◆ **WHAT YOU WILL DO**
Only one stretch of the data below is needed. Output the lines from the one with "--cream: #fdf1d8; --cream-dark: #f6d5b0;" up to and including the one with "268C472 232 552", exactly as they stand.

*** Block opens ***

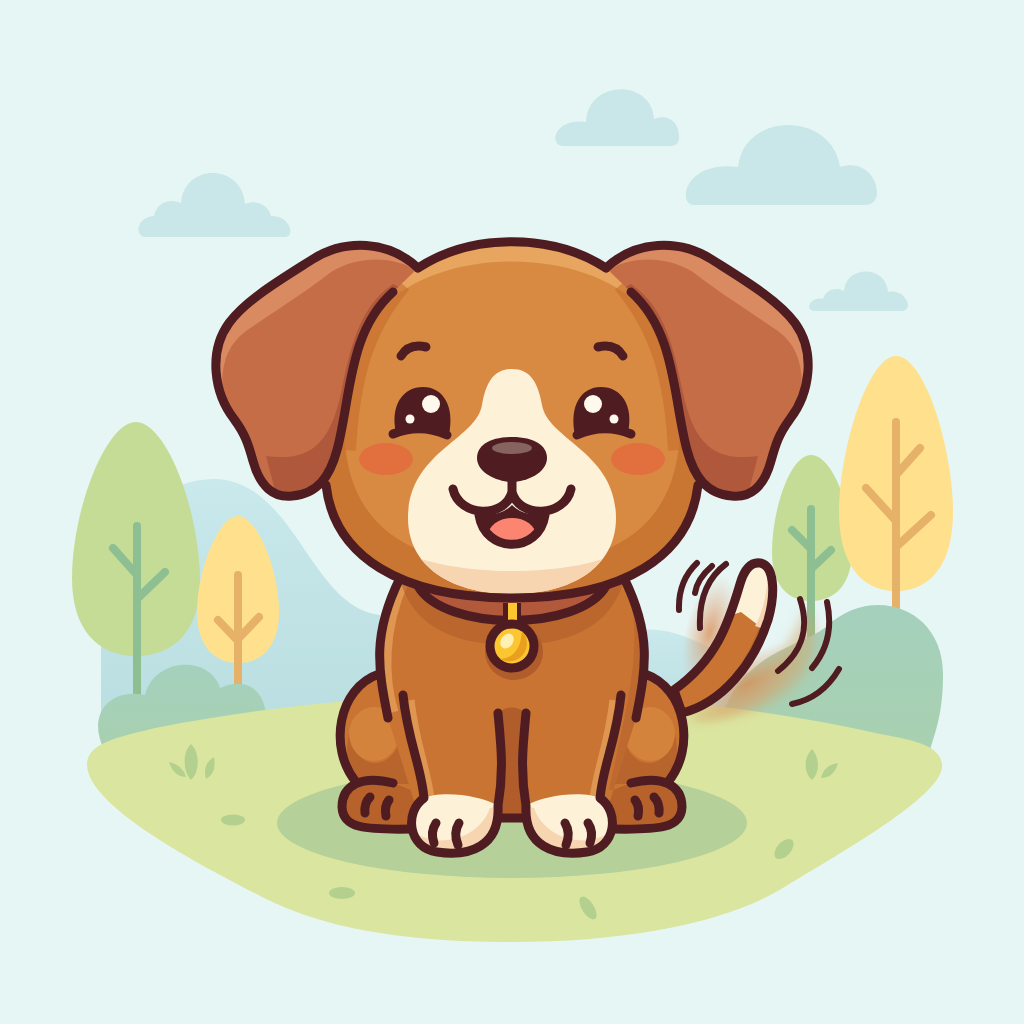
<!DOCTYPE html>
<html lang="en">
<head>
<meta charset="utf-8">
<title>Happy puppy in the park</title>
<style>
:root {
  --sky: #e6f6f5; --cloud: #c9e7e8; --hill: #c2e2e4;
  --grass: #dae6a0; --shade: #b5d199; --tuft: #b4d08f;
  --bush: #a6d0b8; --leaf: #c5dc96; --leaf-trunk: #8dbf93;
  --gold: #ffe08c; --gold-trunk: #e6b168;
  --line: #4f1d21; --fur: #d98a42; --fur-light: #e8a55f; --fur-dark: #c66f2e;
  --body: #c97432; --body-dark: #b05c2b; --hind: #b8622b;
  --ear: #c56d47; --ear-light: #da8a60; --ear-dark: #aa5239;
  --cream: #fdf1d8; --cream-dark: #f6d5b0; --blush: #e2703f; --tongue: #fb8570;
  --collar: #b2593b; --tag: #fbc62f;
}
html, body { margin: 0; background: var(--sky); overflow: hidden; }
svg { display: block; width: 1024px; height: 1024px; }
.ink { fill: none; stroke: var(--line); stroke-width: 9; stroke-linecap: round; stroke-linejoin: round; }
.thin { stroke-width: 6; }
.trunk { fill: none; stroke-width: 8; stroke-linecap: round; }
</style>
</head>
<body>
<svg viewBox="0 0 1024 1024" role="img" aria-label="Smiling brown puppy wagging its tail on a grassy hill">
  <defs>
    <linearGradient id="hill-fade" x1="0" y1="0" x2="0" y2="1">
      <stop offset="0" stop-color="#c9e9ec"/><stop offset="1" stop-color="#b9dde0"/>
    </linearGradient>
    <linearGradient id="bush-fade" x1="0" y1="0" x2="0" y2="1">
      <stop offset="0" stop-color="#a5d0bd"/><stop offset="1" stop-color="#a8d0b0"/>
    </linearGradient>
    <radialGradient id="wag-fade">
      <stop offset="0" stop-color="#d98a50" stop-opacity=".75"/><stop offset="1" stop-color="#e0a070" stop-opacity="0"/>
    </radialGradient>
    <filter id="soft" x="-30%" y="-30%" width="160%" height="160%"><feGaussianBlur stdDeviation="6"/></filter>
    <path id="head-shape" d="M418 268C472 232 552 232 606 268L632 292C690 350 700 410 698 485C690 556 624 598 512 598C400 598 334 556 326 485C324 410 334 350 392 292Z"/>
    <path id="ear-shape" d="M418 268C388 240 345 239 313 259C280 280 246 300 229 323C208 352 214 393 234 419C245 434 248 443 253 461C260 487 274 498 292 496C318 494 330 476 337 450C351 398 348 332 393 292Z"/>
    <path id="muzzle-shape" d="M512 369C494 369 486 382 482 405C476 440 408 452 408 518C408 567 452 594 512 594C572 594 616 567 616 518C616 452 548 440 542 405C538 382 530 369 512 369Z"/>
    <path id="torso-shape" d="M400 578C372 635 378 668 388 718L420 820H604L636 718C646 668 652 635 624 578Z"/>
    <path id="haunch-shape" d="M379 674C342 686 330 742 353 780L345 800H430L406 700Z"/>
    <path id="hind-paw-shape" d="M393 783C362 775 342 785 342 807C343 828 364 830 388 829H424V795Z"/>
    <path id="paw-shape" d="M422 799C405 812 407 848 437 852C470 857 500 846 498 806C480 795 440 790 422 799Z"/>
    <path id="tail-shape" d="M674 690C716 660 728 625 740 584C745 567 752 562 760 563C774 565 776 592 768 620C754 664 722 703 682 713Z"/>
    <clipPath id="head-clip"><use href="#head-shape"/></clipPath>
    <clipPath id="ear-clip"><use href="#ear-shape"/></clipPath>
    <clipPath id="muzzle-clip"><use href="#muzzle-shape"/></clipPath>
    <clipPath id="torso-clip"><use href="#torso-shape"/></clipPath>
    <clipPath id="tail-clip"><use href="#tail-shape"/></clipPath>
    <clipPath id="mouth-clip"><path d="M477 513C482 556 542 556 547 513Q525 518 512 505Q499 518 477 513Z"/></clipPath>

    <g id="hind-leg">
      <use href="#haunch-shape" fill="var(--body)"/>
      <path d="M349 733C356 776 400 772 402 726L413 784H354C347 770 345 752 349 733Z" fill="var(--body-dark)" opacity=".65"/>
      <ellipse cx="374" cy="734" rx="25" ry="27" fill="var(--fur)" opacity=".7"/>
      <use href="#hind-paw-shape" fill="var(--hind)"/>
      <path class="ink" d="M379 674C338 688 328 748 356 782M393 783C362 775 342 785 342 807C343 828 364 830 412 829"/>
      <path class="ink" d="M365 813Q364 803 370 797M386 816Q384 806 389 800" stroke-width="7"/>
    </g>
    <g id="front-leg">
      <path d="M403 695C409 740 420 765 424 800L498 810C504 770 501 745 498 713Z" fill="var(--body)"/>
      <path d="M411 700C416 745 428 770 431 799" fill="none" stroke="var(--fur-light)" stroke-width="7" opacity=".7"/>
      <use href="#paw-shape" fill="var(--cream)"/>
      <path d="M415 832C433 848 478 842 490 808L498 806C500 846 470 857 437 852C422 850 415 842 415 832Z" fill="var(--cream-dark)"/>
      <path class="ink" d="M403 695C408 742 421 765 424 798C404 812 408 848 437 852C470 857 500 846 498 806C504 770 501 745 498 713"/>
      <path class="ink" d="M434 843Q430 832 436 823M458 845Q453 833 459 823" stroke-width="7"/>
    </g>
    <g id="ear">
      <use href="#ear-shape" fill="var(--ear)"/>
      <g clip-path="url(#ear-clip)">
        <path d="M393 284C358 308 350 350 341 393C330 444 310 462 266 456L280 510L350 490L405 290Z" fill="var(--ear-dark)" opacity=".75"/>
        <path d="M226 415C217 374 224 347 246 331C284 305 307 291 331 272C357 256 390 256 412 268L420 235L290 230L195 330L210 430Z" fill="var(--ear-light)"/>
      </g>
      <path class="ink" d="M418 268C388 240 345 239 313 259C280 280 246 300 229 323C208 352 214 393 234 419C245 434 248 443 253 461C260 487 274 498 292 496C318 494 330 476 337 450C351 398 348 332 393 292"/>
    </g>
    <g id="eye">
      <path d="M396 433C390 405 403 387 423 387C443 387 455 406 449 435Q424 425 396 433Z" fill="var(--line)"/>
      <path class="ink" d="M393 434Q420 423 447 435" stroke-width="6"/>
      <circle cx="431" cy="404" r="9" fill="#fff8ec"/><circle cx="410" cy="419" r="4.5" fill="#fff8ec"/>
      <path class="ink" d="M401 356Q409 343 426 347" stroke-width="8"/>
      <ellipse cx="386" cy="459" rx="27" ry="16" fill="var(--blush)"/>
    </g>
  </defs>

  <rect width="1024" height="1024" fill="var(--sky)"/>

  <g id="clouds" fill="var(--cloud)">
    <path id="cloud" d="M146 237C134 237 136 217 154 216C157 202 170 198 181 203C184 163 242 163 245 204C257 199 269 206 271 216C290 215 296 237 285 237Z"/>
    <path d="M563 146C549 146 553 118 586 122C588 79 652 79 654 119C670 113 680 124 679 139Q678 146 671 146Z"/>
    <path d="M694 205C677 205 684 160 738 167C744 111 832 111 840 167C860 160 877 174 877 193Q876 205 865 205Z"/>
    <path d="M815 311C804 311 810 296 823 299C826 289 837 287 844 291C846 265 886 265 888 292C898 290 906 296 908 304Q908 311 902 311Z"/>
  </g>

  <g id="hills" fill="url(#hill-fade)">
    <path d="M101 715V590C120 520 160 480 214 479C295 480 310 607 380 615V740H101Z"/>
    <path d="M610 640C650 618 684 635 715 650L840 740H610Z"/>
  </g>

  <g id="left-trees">
    <path d="M136 422C166 422 200 510 200 582C200 630 174 656 136 656C98 656 72 630 72 578C72 510 106 422 136 422Z" fill="var(--leaf)"/>
    <path class="trunk" d="M137 526V700M137 575L113 548M137 599L165 572" stroke="var(--leaf-trunk)"/>
    <path d="M238 516C258 516 279 572 279 612C279 646 262 663 238 663C214 663 197 646 197 612C197 572 218 516 238 516Z" fill="var(--gold)"/>
    <path class="trunk" d="M238 575V690M238 641L218 620M238 639L259 617" stroke="var(--gold-trunk)" stroke-width="7"/>
  </g>
  <g id="right-trees">
    <path d="M811 455C833 455 852 510 852 550C852 583 836 601 811 601C786 601 772 583 772 552C772 510 790 455 811 455Z" fill="var(--leaf)"/>
    <path class="trunk" d="M811 509V640M811 549L792 530M811 569L831 550" stroke="var(--leaf-trunk)"/>
    <path d="M896 356C925 356 953 450 953 512C953 562 932 591 896 591C860 591 839 562 839 512C839 450 868 356 896 356Z" fill="var(--gold)"/>
    <path class="trunk" d="M896 422V615M896 475L920 448M896 521L866 488M896 547L931 515" stroke="var(--gold-trunk)"/>
  </g>
  <g id="bushes" fill="url(#bush-fade)">
    <path d="M104 750C86 712 112 688 145 695C155 656 211 656 220 688C246 676 264 690 266 715L220 750Z"/>
    <path d="M720 720C745 650 795 650 826 627C872 583 944 608 943 675C943 712 936 730 930 750H720Z"/>
  </g>

  <g id="meadow">
    <path d="M87 764C88 742 120 737 155 728C390 681 660 684 880 734C914 740 944 746 942 768C938 796 858 843 786 886C730 922 630 942 512 942C390 942 318 925 262 897C194 862 86 805 87 764Z" fill="var(--grass)"/>
    <ellipse cx="512" cy="823" rx="235" ry="55" fill="var(--shade)"/>
    <g fill="var(--tuft)">
      <path d="M191 744C182 752 183 772 191 780C200 772 200 752 191 744ZM169 762Q183 765 186 777Q174 777 169 762ZM214 757Q202 764 206 779Q217 773 214 757Z"/>
      <path d="M812 749C803 758 804 773 812 780C820 772 820 758 812 749ZM838 763Q824 765 821 778Q834 778 838 763Z"/>
      <ellipse cx="233" cy="820" rx="12" ry="5.5"/><ellipse cx="342" cy="893" rx="13" ry="6"/>
      <ellipse cx="588" cy="908" rx="13" ry="6" transform="rotate(58 588 908)"/>
      <ellipse cx="784" cy="849" rx="12" ry="7" transform="rotate(-48 784 849)"/>
    </g>
  </g>

  <g id="tail">
    <ellipse cx="710" cy="632" rx="25" ry="58" fill="url(#wag-fade)" transform="rotate(14 710 632)"/>
    <path d="M690 714C740 705 785 660 806 608C833 652 800 718 690 722Z" fill="#d3a56b" opacity=".5" filter="url(#soft)"/>
    <ellipse cx="747" cy="684" rx="65" ry="27" fill="url(#wag-fade)" transform="rotate(-32 747 684)"/>
    <use href="#tail-shape" fill="var(--body)"/>
    <g clip-path="url(#tail-clip)">
      <path d="M680 720C730 690 752 652 762 618L790 620L720 725Z" fill="var(--body-dark)" opacity=".6"/>
      <path d="M720 550H790V615L763 629L741 612L720 619Z" fill="var(--cream)"/>
      <path d="M768 570Q767 605 755 626L764 629L785 610Z" fill="var(--cream-dark)"/>
    </g>
    <use href="#tail-shape" class="ink"/>
    <path class="ink thin" d="M697 563Q678 581 679 610M726 564Q698 585 700 628M712 566Q697 579 695 593M800 599C810 629 802 652 778 671M827 602C833 629 827 650 812 668M839 669Q822 698 792 704" stroke-width="5"/>
  </g>

  <g id="body">
    <use href="#hind-leg"/>
    <use href="#hind-leg" transform="translate(1024 0) scale(-1 1)"/>
    <use href="#torso-shape" fill="var(--body)"/>
    <g clip-path="url(#torso-clip)">
      <path d="M405 580C382 630 384 680 394 712" fill="none" stroke="var(--fur-light)" stroke-width="9" opacity=".7"/>
      <path d="M625 580C647 640 626 708 609 790L640 790V580Z" fill="var(--body-dark)" opacity=".45"/>
      <path d="M400 580H624C610 630 565 645 512 645C459 645 414 630 400 580Z" fill="var(--body-dark)" opacity=".55"/>
      <path d="M498 713Q512 702 526 713V818H498Z" fill="var(--body-dark)"/>
    </g>
    <path class="ink" d="M400 578C372 635 378 668 388 718M624 578C652 635 646 668 636 718M498 818H526"/>
    <use href="#front-leg"/>
    <use href="#front-leg" transform="translate(1024 0) scale(-1 1)"/>
  </g>

  <g id="collar">
    <path class="ink" d="M418 586C444 632 580 632 606 586Z" style="fill:var(--collar)"/>
    <ellipse cx="514" cy="652" rx="29" ry="28" fill="var(--body-dark)"/>
    <path d="M503 603H521V628H503Z" fill="var(--line)"/>
    <path d="M508 603H517V622H508Z" fill="var(--tag)"/>
    <circle cx="512" cy="646" r="22" fill="var(--tag)" stroke="var(--line)" stroke-width="9"/>
    <path d="M522 631A18 18 0 0 1 500 659Q520 658 522 631Z" fill="#e9a01f"/>
    <ellipse cx="507" cy="641" rx="6" ry="8" fill="#fff1b4" transform="rotate(35 507 641)"/>
  </g>

  <g id="head">
    <use href="#head-shape" fill="var(--fur)"/>
    <g clip-path="url(#head-clip)">
      <path d="M345 400C335 520 400 565 512 565C624 565 689 520 679 400L720 400V620H310V400Z" fill="var(--fur-dark)" opacity=".75"/>
      <path d="M382 308C440 246 584 246 642 308L620 230H400Z" fill="var(--fur-light)"/>
      <path d="M400 282C360 330 348 380 344 450" fill="none" stroke="var(--fur-dark)" stroke-width="24" opacity=".6"/>
      <path d="M624 282C664 330 676 380 680 450" fill="none" stroke="var(--fur-dark)" stroke-width="24" opacity=".6"/>
    </g>
    <use href="#muzzle-shape" fill="var(--cream)"/>
    <path d="M400 550C450 578 574 578 624 550V610H400Z" fill="var(--cream-dark)" clip-path="url(#muzzle-clip)"/>
    <path class="ink" d="M326 485C334 556 400 598 512 598C624 598 690 556 698 485M418 268C472 233 552 233 606 268"/>
    <use href="#ear"/>
    <use href="#ear" transform="translate(1024 0) scale(-1 1)"/>
    <use href="#eye"/>
    <use href="#eye" transform="translate(1024 0) scale(-1 1)"/>
    <g id="mouth">
      <g clip-path="url(#mouth-clip)">
        <rect x="470" y="500" width="84" height="52" fill="var(--line)"/>
        <ellipse cx="512" cy="536" rx="24" ry="18" fill="var(--tongue)"/>
      </g>
      <path class="ink" d="M479 515C485 554 539 554 545 515" stroke-width="8"/>
      <path class="ink" d="M453 489C459 517 505 519 512 492C519 519 565 517 571 489M512 476V494"/>
    </g>
    <g id="nose">
      <path d="M512 437C489 437 477 446 477 458C477 473 498 482 512 482C526 482 547 473 547 458C547 446 535 437 512 437Z" fill="var(--line)"/>
      <ellipse cx="512" cy="448" rx="20" ry="6" fill="#86635f"/>
    </g>
  </g>
</svg>
</body>
</html>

*** Block closes ***

◆ **RESULT FOR THIS EXERCISE**
  --cream: #fdf1d8; --cream-dark: #f6d5b0; --blush: #e2703f; --tongue: #fb8570;
  --collar: #b2593b; --tag: #fbc62f;
}
html, body { margin: 0; background: var(--sky); overflow: hidden; }
svg { display: block; width: 1024px; height: 1024px; }
.ink { fill: none; stroke: var(--line); stroke-width: 9; stroke-linecap: round; stroke-linejoin: round; }
.thin { stroke-width: 6; }
.trunk { fill: none; stroke-width: 8; stroke-linecap: round; }
</style>
</head>
<body>
<svg viewBox="0 0 1024 1024" role="img" aria-label="Smiling brown puppy wagging its tail on a grassy hill">
  <defs>
    <linearGradient id="hill-fade" x1="0" y1="0" x2="0" y2="1">
      <stop offset="0" stop-color="#c9e9ec"/><stop offset="1" stop-color="#b9dde0"/>
    </linearGradient>
    <linearGradient id="bush-fade" x1="0" y1="0" x2="0" y2="1">
      <stop offset="0" stop-color="#a5d0bd"/><stop offset="1" stop-color="#a8d0b0"/>
    </linearGradient>
    <radialGradient id="wag-fade">
      <stop offset="0" stop-color="#d98a50" stop-opacity=".75"/><stop offset="1" stop-color="#e0a070" stop-opacity="0"/>
    </radialGradient>
    <filter id="soft" x="-30%" y="-30%" width="160%" height="160%"><feGaussianBlur stdDeviation="6"/></filter>
    <path id="head-shape" d="M418 268C472 232 552 232 606 268L632 292C690 350 700 410 698 485C690 556 624 598 512 598C400 598 334 556 326 485C324 410 334 350 392 292Z"/>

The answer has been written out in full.